*shrugs* It’s an alright story for young children, though I certainly wouldn’t recommend reading it right after attempting a “don’t talk to strangers” lesson. Young fans of the Bambi movie(s) might particularly enjoy it.

View all my reviews

Miscellaneous

Bambi: A Noisy Neighbor by Ronald Kidd

Bambi: A Noisy Neighbor (Disney's Storytime Treasures Library, #12)Bambi: A Noisy Neighbor by Ronald Kidd

My rating: ★★☆☆☆

Good neighbors are friendly,
Good neighbors are sweet.
They try to make friends
With the people they meet.
So if you’re out playing
And see someone new,
Be sure to say welcome
And how do you do!

…Disney, you’re giving me mixed messages there. First it’s “never talk to strangers”, and now it’s “be sure to say ‘welcome’ and ‘how do you do’ to every stranger in my neighborhood”? CONFUSION.

Alright, *serious*. In Bambi: A Noisy Neighbor, a beaver named Edgar moves into the forest, and Thumper is not happy about it. As a matter of fact, he sulks. And sulks. And sulks some more.

Thumper sulks right up until the forest starts to flood, at which point Edgar becomes a surprise hero.

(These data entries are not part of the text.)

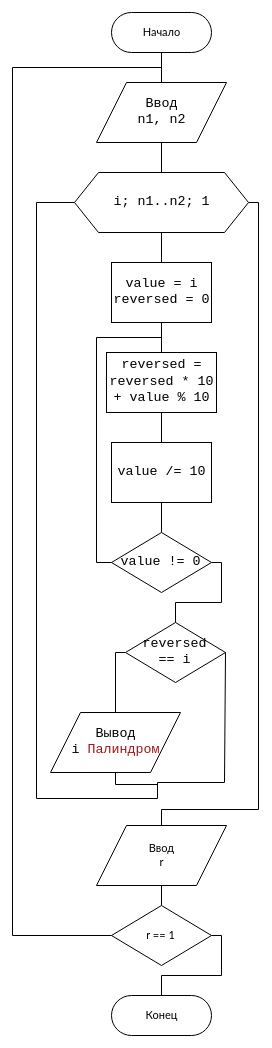
<!DOCTYPE html>
<html lang="ru">
<head>
<meta charset="utf-8">
<title>Блок-схема: палиндромы</title>
<style>
:root { --paper: #ffffff; --ink: #000000; --literal: #a31515; }
* { box-sizing: border-box; margin: 0; }
html, body { width: 272px; height: 1048px; overflow: hidden; background: var(--paper); }
.flowchart { position: relative; width: 272px; height: 1048px; color: var(--ink); }
.shapes { position: absolute; left: 0; top: 0; display: block; }
.connectors { fill: none; stroke: var(--ink); stroke-width: 1; }
.blocks { fill: var(--paper); stroke: var(--ink); stroke-width: 1; }
.node {
  position: absolute; left: 96px; width: 131px;
  display: flex; align-items: center; justify-content: center;
  text-align: center; white-space: nowrap;
}
.code { font: 13.33px/16.5px "Liberation Mono", monospace; }
.label { font: 11px/14px Lato, "Open Sans", sans-serif; }
.literal { color: var(--literal); }
.start { top: 12px; height: 40px; }
.input-range { top: 82px; height: 60px; }
.loop { top: 172px; height: 60px; }
.init { top: 262px; height: 60px; }
.reverse { top: 352px; height: 60px; }
.divide { top: 442px; height: 60px; }
.while-value { top: 532px; height: 60px; left: 95px; }
.is-equal { top: 622px; height: 60px; left: 109px; }
.output { top: 712px; height: 60px; left: 50px; }
.input-repeat { top: 825px; height: 60px; }
.repeat { top: 905px; height: 60px; left: 95px; }
.end { top: 995px; height: 40px; }
</style>
</head>
<body>
<main class="flowchart">
  <svg class="shapes" width="272" height="1048" viewBox="0 0 272 1048" aria-hidden="true">
    <g class="connectors" transform="translate(.5 .5)">
      <path d="M161 52V82M161 142V172M161 232V262M161 322V352M161 412V442M161 502V532M161 885V905"/>
      <path d="M111 562H96V337H161"/>
      <path d="M211 562H221V602H175V622"/>
      <path d="M125 652H115V712"/>
      <path d="M115 772V784H157"/>
      <path d="M225 652L224 782H157V798H36V202H74"/>
      <path d="M248 202H258V809H161V825"/>
      <path d="M111 935H12V67H161"/>
      <path d="M211 935H221V975H161V995"/>
    </g>
    <g class="blocks" transform="translate(.5 .5)">
      <rect x="111" y="12" width="100" height="40" rx="20"/>
      <polygon points="126,82 226,82 196,142 96,142"/>
      <polygon points="74,202 98,172 224,172 248,202 224,232 98,232"/>
      <rect x="111" y="262" width="100" height="60"/>
      <rect x="106" y="352" width="110" height="60"/>
      <rect x="111" y="442" width="100" height="60"/>
      <polygon points="161,532 211,562 161,592 111,562"/>
      <polygon points="175,622 225,652 175,682 125,652"/>
      <polygon points="80,712 180,712 150,772 50,772"/>
      <polygon points="126,825 226,825 196,885 96,885"/>
      <polygon points="161,905 211,935 161,965 111,935"/>
      <rect x="111" y="995" width="100" height="40" rx="20"/>
    </g>
  </svg>
  <p class="node label start">Начало</p>
  <p class="node code input-range">Ввод<br>n1, n2</p>
  <p class="node code loop">i; n1..n2; 1</p>
  <p class="node code init">value = i<br>reversed = 0</p>
  <p class="node code reverse">reversed =<br>reversed * 10<br>+ value % 10</p>
  <p class="node code divide">value /= 10</p>
  <p class="node code while-value">value != 0</p>
  <p class="node code is-equal">reversed<br>== i</p>
  <p class="node code output"><span>Вывод<br>i <span class="literal">Палиндром</span></span></p>
  <p class="node label input-repeat">Ввод<br>r</p>
  <p class="node label repeat">r == 1</p>
  <p class="node label end">Конец</p>
</main>
</body>
</html>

Thumper, grateful, reconsiders his attitude toward Edgar, and the both critters have themselves a new friend.

Typical Disney morals here: Be polite to strangers/acquaintances. Don’t judge others. Be respectful towards others. You know the drill. Ignoring the rather counter-productive poem at the end of the book (see above), it’s not a bad story. On the other hand, the Bambi characters felt tacked onto it in the sense that they could have been replaced with literally anyone and the storyline wouldn’t have been affected in the least.

*shrugs* It’s an alright story for young children, though I certainly wouldn’t recommend reading it right after attempting a “don’t talk to strangers” lesson. Young fans of the Bambi movie(s) might particularly enjoy it.